Putting labels like a "Quad-A” player can be harmful for fantasy purposes since some players experience late age breakouts. It can be parts of their skill set emerging later in their development or as simple as a pathway to playing time. It's too early to buy into a full fledged breakout by Rafael Ortega, but he's assured of playing time over the last two months of the season and producing intriguing numbers for the Cubs. One recalls Whit Merrifield being promoted during his Age-27 season by the Royals. He hit .283 with two home runs and eight stolen bases over 81 games but many overlooked him in 2017 drafts due to his age. He led the American League in stolen bases with 34 and slashed .288/.324/.460.
Prior to Merrifield getting his chance he owned a .290/.336/.420 slash at Triple-A over four seasons in 289 games and 1,280 plate appearances with 19 home runs along with 64 stolen bases. For reference, Ortega's in his Age-30 season but receiving full-time at-bats for the first time in his career in the majors. Here's his last four seasons at Triple-A along with his career rates at the level:
Comparing one player to another comes with inherent risk, since no two paths will be the same. It's worth noting the power spike Ortega displayed while with Atlanta's Triple-A team in 2019 which carried over to the majors this year. Armed with on-base skills illustrated by his career .368 rate at Triple-A, he's settled in at lead-off for the post trade Cubs and assured of playing time until the end of the season.
It remains to be seen if his 2021 campaign ends up as a breakout during his major league career, but for this year, it's in full effect. Through 58 games he's logged 155 plate appearances with 18 runs, six home runs, 16 RBI, seven stolen bases and a .331/.383/.521 slash line. He owns a 7.1 walk rate with a 24.5 strikeout percentage and an unsustainable .481 batting average on balls in play (BABIP). Speaking to his on-base skills, his .387 weighted on-base average (wOBA) stands out though some regression could be pending.
Over the last 30 days, he's among the league leaders in home runs (4) and stolen bases (5) in 85 plate appearances spanning 25 contests. Only Bryce Harper, Cedric Mullins and José Ramírez accrued at least four home runs with five stolen bases in this time frame. Pretty good company. Ortega's also slashing .410/.459/.654 in these 25 games with a .244 isolated power, 8.2 walk percentage, 24.7 strikeout rate and an even higher .528 BABIP. So yes, he's on fire right now. But, for how long?

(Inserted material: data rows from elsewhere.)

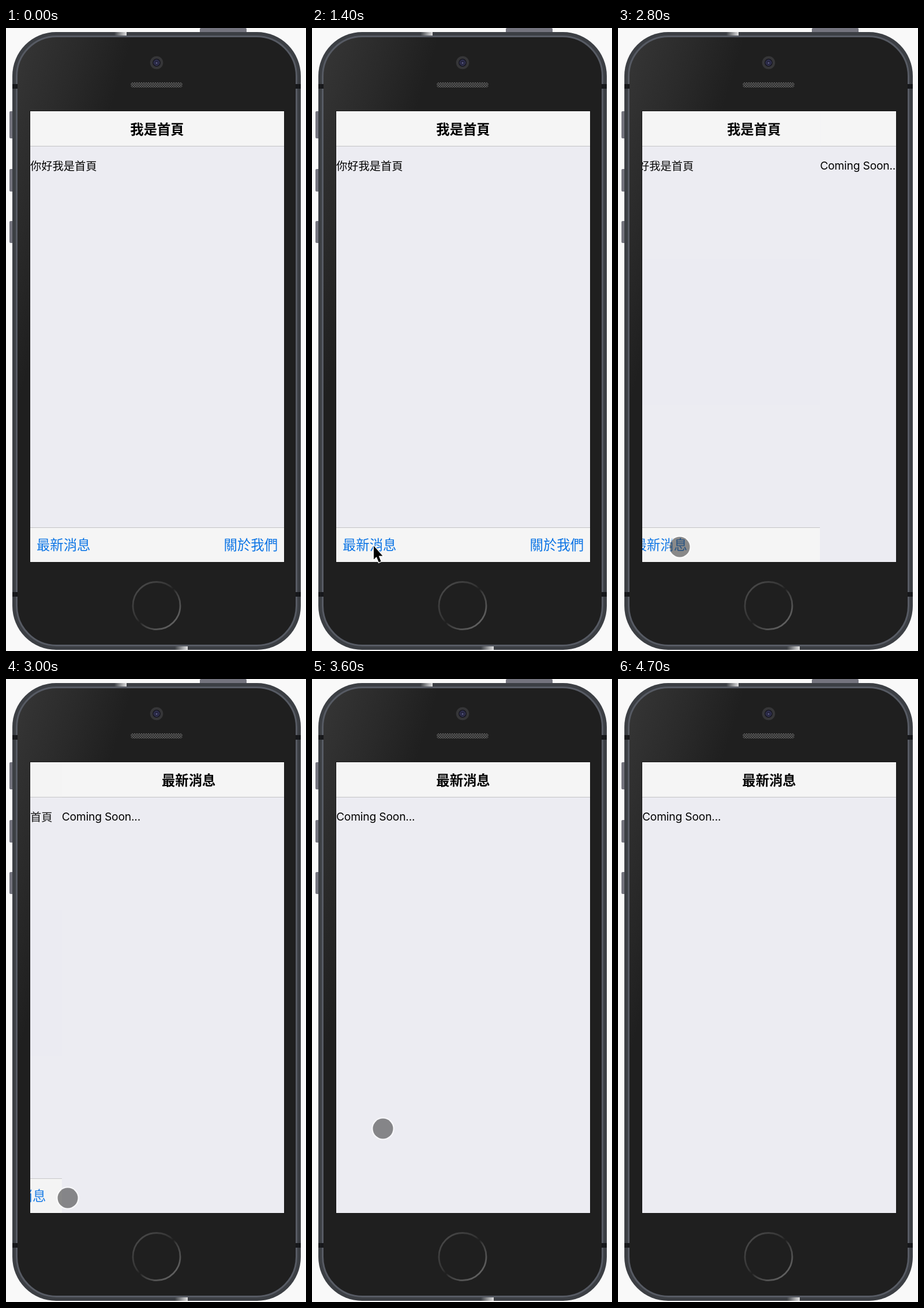
Recreate the animation shown at these times as an HTML page. Size 520 px wide and 1078 px high, loop 6300 ms.

```html
<!DOCTYPE html>
<html lang="zh-Hant">
<head>
<meta charset="utf-8">
<title>Page transition</title>
<style>
  html, body { margin: 0; width: 100%; height: 100%; overflow: hidden; background: #f9f9f9; }
  #stage { display: block; width: 520px; height: 1078px; }
  text { font: 19.25px Inter, "Noto Sans CJK TC", "Noto Sans CJK", sans-serif; }
  .title { font-size: 23.375px; font-weight: 700; text-anchor: middle; }
  .link { font-size: 23.375px; fill: #0b74e5; }
  .latin { letter-spacing: -.2px; }
  .page { fill: #ececf2; }
  .bar { fill: #f5f5f5; }
  .line { fill: #c3c3c5; }
  .button { fill: #74747e; }
  .break { fill: #17181b; }
</style>
</head>
<body>
<svg id="stage" viewBox="0 0 520 1078">
  <defs>
    <linearGradient id="glare" gradientUnits="userSpaceOnUse" x1="20" y1="16" x2="203" y2="74">
      <stop offset="0" stop-color="#363636"/>
      <stop offset=".55" stop-color="#2a2a2a"/>
      <stop offset="1" stop-color="#1f1f1f"/>
    </linearGradient>
    <linearGradient id="glint">
      <stop offset="0" stop-color="#3e4146"/>
      <stop offset=".65" stop-color="#aaabad"/>
      <stop offset="1" stop-color="#dededf"/>
    </linearGradient>
    <linearGradient id="homeRing" x1=".1" y1=".1" x2=".9" y2=".9">
      <stop offset="0" stop-color="#484848"/>
      <stop offset=".42" stop-color="#333"/>
      <stop offset=".5" stop-color="#1f1f1f"/>
      <stop offset=".58" stop-color="#3c3c3c"/>
      <stop offset="1" stop-color="#646464"/>
    </linearGradient>
    <pattern id="mesh" width="4" height="4" patternUnits="userSpaceOnUse">
      <rect width="4" height="4" fill="#282828"/>
      <path d="M0 0h2v2h-2zM2 2h2v2h-2z" fill="#5c5c5c"/>
    </pattern>
  </defs>

  <!-- Phone -->
  <g class="button">
    <rect x="336" width="81" height="10" rx="2"/>
    <rect x="6" y="144" width="8" height="47" rx="2"/>
    <rect x="6" y="244" width="8" height="39" rx="2"/>
    <rect x="6" y="334" width="8" height="38" rx="2"/>
  </g>
  <rect x="11" y="7" width="500" height="1069" rx="76" fill="#3c3f44"/>
  <rect x="18.5" y="14.5" width="485" height="1054" rx="69" fill="url(#glare)" stroke="#575b64" stroke-width="3"/>
  <path class="break" d="M11 97h9v8h-9zM502 97h9v8h-9zM11 976h9v8h-9zM502 976h9v8h-9z"/>
  <rect x="188" y="7" width="21" height="6" fill="url(#glint)"/>
  <rect x="293" y="1070" width="22" height="6" fill="url(#glint)"/>

  <circle cx="261" cy="60" r="11.3" fill="#363638"/>
  <circle cx="261" cy="60" r="7" fill="#191923"/>
  <circle cx="261" cy="60" r="4.6" fill="#25253f" stroke="#3d3d66"/>
  <circle cx="261" cy="60.5" r="1.5" fill="#5b5b82"/>
  <rect x="216" y="94" width="90" height="9" rx="4.5" fill="url(#mesh)"/>
  <circle cx="261" cy="999.5" r="41" fill="none" stroke="url(#homeRing)" stroke-width="2.8"/>
  <rect x="41.5" y="143.5" width="441" height="781" fill="#fff" stroke="#171717"/>

  <!-- Screen -->
  <svg x="42" y="144" width="440" height="780" overflow="hidden">
    <rect class="page" width="440" height="780"/>
    <g id="home">
      <rect class="page" width="440" height="780"/>
      <rect class="bar" width="440" height="60"/>
      <rect class="line" y="60" width="440" height="1"/>
      <text class="title" x="220" y="40">我是首頁</text>
      <text y="102">你好我是首頁</text>
      <rect class="bar" y="720" width="440" height="60"/>
      <rect class="line" y="720" width="440" height="1"/>
      <text class="link" x="11" y="759">最新消息</text>
      <text class="link" x="429" y="759" text-anchor="end">關於我們</text>
    </g>
    <g id="news">
      <rect class="page" width="440" height="780"/>
      <rect class="bar" width="440" height="60"/>
      <rect class="line" y="60" width="440" height="1"/>
      <text class="title" x="220" y="40">最新消息</text>
      <text class="latin" y="101">Coming Soon...</text>
    </g>
  </svg>

  <!-- Pointers, drawn around their own origin -->
  <path id="arrow" d="M2 2v23.5l4.8-4.6 4 9.6 3.8-1.6-3.9-9.3h6.7z"
        stroke="#fff" stroke-width="2.6" paint-order="stroke"/>
  <g id="touch">
    <circle r="18.6" fill="none" stroke="#fff" stroke-opacity=".6" stroke-width="2.4"/>
    <circle r="17.5" fill="#3c3c3c" fill-opacity=".58"/>
  </g>
</svg>

<script>
  const LOOP = 6300, TICK = 100;
  const tracks = [];

  // Each key is [ms, value, easing towards the next key].
  function track(id, property, keys) {
    const ends = [[0, keys[0][1]], ...keys, [LOOP, keys.at(-1)[1]]];
    const frames = ends.map(([ms, value, easing = 'linear']) =>
      ({ offset: ms / LOOP, [property]: value, easing }));
    const animation = document.getElementById(id).animate(frames, { duration: LOOP, fill: 'both' });
    animation.pause();
    tracks.push(animation);
  }

  const at = (x, y) => `translate(${x}px, ${y}px)`;
  const visible = (id, from, to) =>
    track(id, 'opacity', [[0, 0, 'step-end'], [from, 1, 'step-end'], [to, 0]]);

  visible('arrow', 100, 2300);
  track('arrow', 'transform', [[200, at(173, 962), 'ease-in-out'], [900, at(105, 894)]]);

  visible('touch', 2300, 4700);
  track('touch', 'transform', [
    [3200, at(107, 898), 'ease-in-out'],
    [3600, at(123, 778), 'ease-in-out'],
    [4000, at(152, 795)],
    [4100, at(152, 795)],
    [4200, at(152, 794)],
    [4300, at(152, 794), 'ease-in'],
    [4600, at(435, 384)]
  ]);

  const SLIDE = [2696, 3216];
  const slide = (id, property, from, to) =>
    track(id, property, [[SLIDE[0], from, 'ease'], [SLIDE[1], to]]);
  slide('home', 'transform', at(0, 0), at(-88, 0));
  slide('home', 'opacity', 1, .9);
  slide('news', 'transform', at(440, 0), at(0, 0));

  // The picture advances ten times a second; +1 keeps clear of key boundaries.
  const start = performance.now();
  function draw() {
    const now = (performance.now() - start) % LOOP;
    const time = Math.floor(now / TICK) * TICK + 1;
    for (const animation of tracks) animation.currentTime = time;
    requestAnimationFrame(draw);
  }
  draw();
</script>
</body>
</html>
```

This remains the $64,000 question.
When diving into his Statcast data and starting with his rolling expected wOBA chart, here's how it looks using every 10 plate appearances from this season as the factor:
Some ups and downs displaying a potential streaky side to his data accumulation, but he's carried over his ability of being on base to the majors. Ortega's produced 105 batted ball events this year with eight barrels (7.6 percent), a robust 46.7 sweet spot percentage and a 41.9 hard hit rate. Even in his limited samples in the majors during 2018 and 2019, he generated line drive rates over 28 percent in each. This year, he owns a 32.4 ground ball rate, a 27.6 fly ball percent and 32.4 line drive percentage fueling his current batting average.
Recalling Statcast uses quality of contact when providing its expected statistics, Ortega possesses a .305 expected batting average, a .453 expected slugging and a .355 expected wOBA, 32 points below his actual. So, fantasy players should plan on some migration to the mean, but by no means a collapse. Here's his zone profile this year:
When he hits for power, it's to his pull side, which remains a common trait but Ortega's also willing to hit to the opposite field evidenced by his spray chart this season:
Predicting how he finishes remains a mystery. Weighing his enticing .448 expected on-base average on contact (xwOBAcon) and the BABIP over .400, he has to cool off right? How much regression occurs as the league adjusts to him will factor in if Ortega gets another chance in 2022 and how fantasy players view him going forward. Due to his limited time in the majors, the projection systems will dial him back to past results at this level. Take a look at his rest-of-the-season numbers from Fangraphs:
Forward thinking fantasy enthusiasts will key on his walk and strikeout rates the remainder of the season and if he continues hitting for power while producing stolen bases. He's on track for double digits in each category despite his limited time with the Cubs this year. Right now, ride the heater and track closely how Ortega adjusts through October. There's going to be peaks and valleys illustrated in his rolling wOBA chart, but mining runs, home runs and RBI until the end of 2021 could prove profitable for those taking a shot on a potential late age breakout. There's not much to lose at this point, and precious spots in counting categories to be gained.
THE BAT and THE BAT X courtesy of Derek Carty
ZiPS courtesy of Dan Szymborski